This statement assumes religious people view it that way: that all has come about for "mankind's convenience." It's not hard to see how the Economist might reach that conclusion. Did not the Church maintain for centuries that Earth was the center of all creation, and that even the Sun revolved around it? Galileo got much grief for his contrary views. And aren't those born-agains always carrying on about their personal relationship with Jesus, as if no other issue matters? But - and I'm sure this is a fine distinction that will be lost on the scientist-philosopher-cheerleader-atheist types described above - anyone familiar with Watchtower publications know these have long maintained that mankind's salvation is not the primary issue before creation. Rather, it is the sanctification of God's name. Thus, Jehovah's Witness' view of God doesn't violate the spirit of that Economist statement.
Clearly, whenever scientists say "jump!" Jehovah's Witnesses do not respond with "how high?!" We believe, uphold, and defend the Bible. Nonetheless, whenever Watchtower publications have commented on other planets and the possibilities such may suggest, they have been eminently reasonable, in keeping with then-current knowledge, and free of the delusion that all revolves around humanity:
But what about the other planets? Were they put in space and into orbit for no reason at all? No, we cannot conclude that...... We should not be so shortsighted as to think that the earth is the center of the universe. Awake 1973, 5/22 pg 15
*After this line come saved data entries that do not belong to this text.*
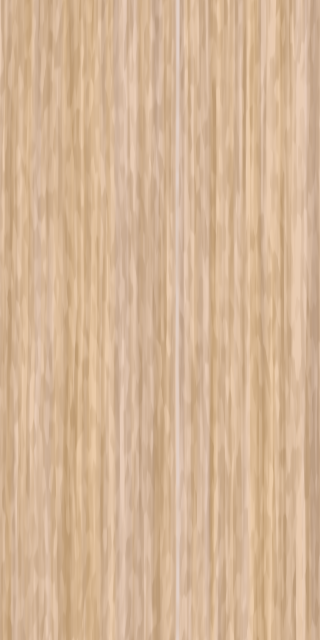
A Shadertoy shader for this texture:

```glsl
// Pale oak veneer: fine vertical grain, short pore flecks and one light seam.

const vec3 DARK_GRAIN  = vec3(0.735, 0.605, 0.470);
const vec3 LIGHT_GRAIN = vec3(0.915, 0.798, 0.694);
const vec3 ROSY_SHIFT  = vec3(-0.010, 0.006, 0.060);
const vec3 SEAM_COLOR  = vec3(0.890, 0.815, 0.775);

// Cells per canvas width, across and along the grain
const vec2 BAND_SCALE  = vec2(13.0, 0.20);
const vec2 LINE_SCALE  = vec2(54.0, 0.22);
const vec2 FIBRE_SCALE = vec2(104.0, 2.2);
const vec2 FLECK_SCALE = vec2(96.0, 15.0);

const float BAND_GAIN  = 0.20;
const float LINE_GAIN  = 0.60;
const float FIBRE_GAIN = 0.58;
const float FLECK_GAIN = 0.46;

const float SEAM_X     = 0.555;
const float SEAM_WIDTH = 0.0085;
const float CELL_SHARPNESS = 8.0;

vec3 hash3(vec2 cell) {
    vec3 q = fract(cell.xyx * vec3(0.1031, 0.1030, 0.0973));
    q += dot(q, q.yxz + 33.33);
    return fract((q.xxy + q.yzz) * q.zyx);
}

// Smooth cellular noise: blends the values of jittered cells, centred on zero
float cellNoise(vec2 p, float seed) {
    vec2 base = floor(p);
    float total = 0.0;
    float weightSum = 0.0;
    for (int j = -1; j <= 1; j++) {
        for (int i = -1; i <= 1; i++) {
            vec2 cell = base + vec2(i, j);
            vec3 rnd = hash3(cell + seed);
            vec2 offset = cell + rnd.xy - p;
            float weight = exp(-CELL_SHARPNESS * dot(offset, offset));
            total += weight * rnd.z;
            weightSum += weight;
        }
    }
    return total / weightSum - 0.5;
}

// Layered sines bend the grain slightly, more so on the left
float grainBend(vec2 p) {
    float bend = sin(p.y * 2.3 + p.x * 5.0)
               + 0.4 * sin(p.y * 6.1 - p.x * 9.0)
               + 0.2 * sin(p.y * 17.0 + p.x * 21.0);
    return bend * mix(0.0035, 0.0006, smoothstep(0.1, 0.6, p.x));
}

void mainImage(out vec4 fragColor, in vec2 fragCoord) {
    vec2 p = fragCoord / iResolution.x;
    vec2 grain = vec2(p.x + grainBend(p), p.y);

    // Grain tone, from broad bands down to fine flecks
    float band  = cellNoise(grain * BAND_SCALE, 17.0);
    float line  = cellNoise(grain * LINE_SCALE, 71.0);
    float fibre = cellNoise(grain * FIBRE_SCALE, 139.0);
    vec2 slanted = vec2(grain.x - 0.012 * sin(p.y * 3.0), grain.y);
    float fleck = cellNoise(slanted * FLECK_SCALE, 211.0);
    float tone = 0.55 + BAND_GAIN * band + LINE_GAIN * line
               + FIBRE_GAIN * fibre + FLECK_GAIN * fleck;
    vec3 color = mix(DARK_GRAIN, LIGHT_GRAIN, clamp(tone, 0.05, 1.0));

    // Streaks drift between golden and rosy
    float hue = cellNoise(grain * vec2(26.0, 0.3), 307.0)
              + 0.5 * cellNoise(grain * vec2(70.0, 1.0), 401.0);
    color += ROSY_SHIFT * clamp(1.3 * hue, -0.6, 0.7);

    // Light seam with a darker left edge, uneven along its length
    float seamDist = p.x - SEAM_X - 0.0012 * sin(p.y * 4.0);
    float seam = 1.0 - smoothstep(0.2, 1.0, abs(seamDist) / SEAM_WIDTH);
    float edge = 1.0 - smoothstep(0.0, 1.0, abs(seamDist + 0.011) / SEAM_WIDTH);
    float wear = 0.85 + 0.6 * cellNoise(vec2(3.0, p.y * 9.0), 503.0);
    color = mix(color, DARK_GRAIN, 0.35 * edge);
    color = mix(color, SEAM_COLOR, seam * clamp(wear, 0.0, 1.0));

    fragColor = vec4(color, 1.0);
}
```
But are there [outside our solar system] other planets? Maybe yes, maybe no. The fact is that other stars, or suns, are so extremely far away that scientists have not been able to prove whether there are any small planets around them.......One can see, then, that it is certainly unwarranted for persons to speak so positively about advanced civilizations on distant planets. They have not even proved that such planets exist, much less that they have advanced civilizations on them. Awake 1981, 2/22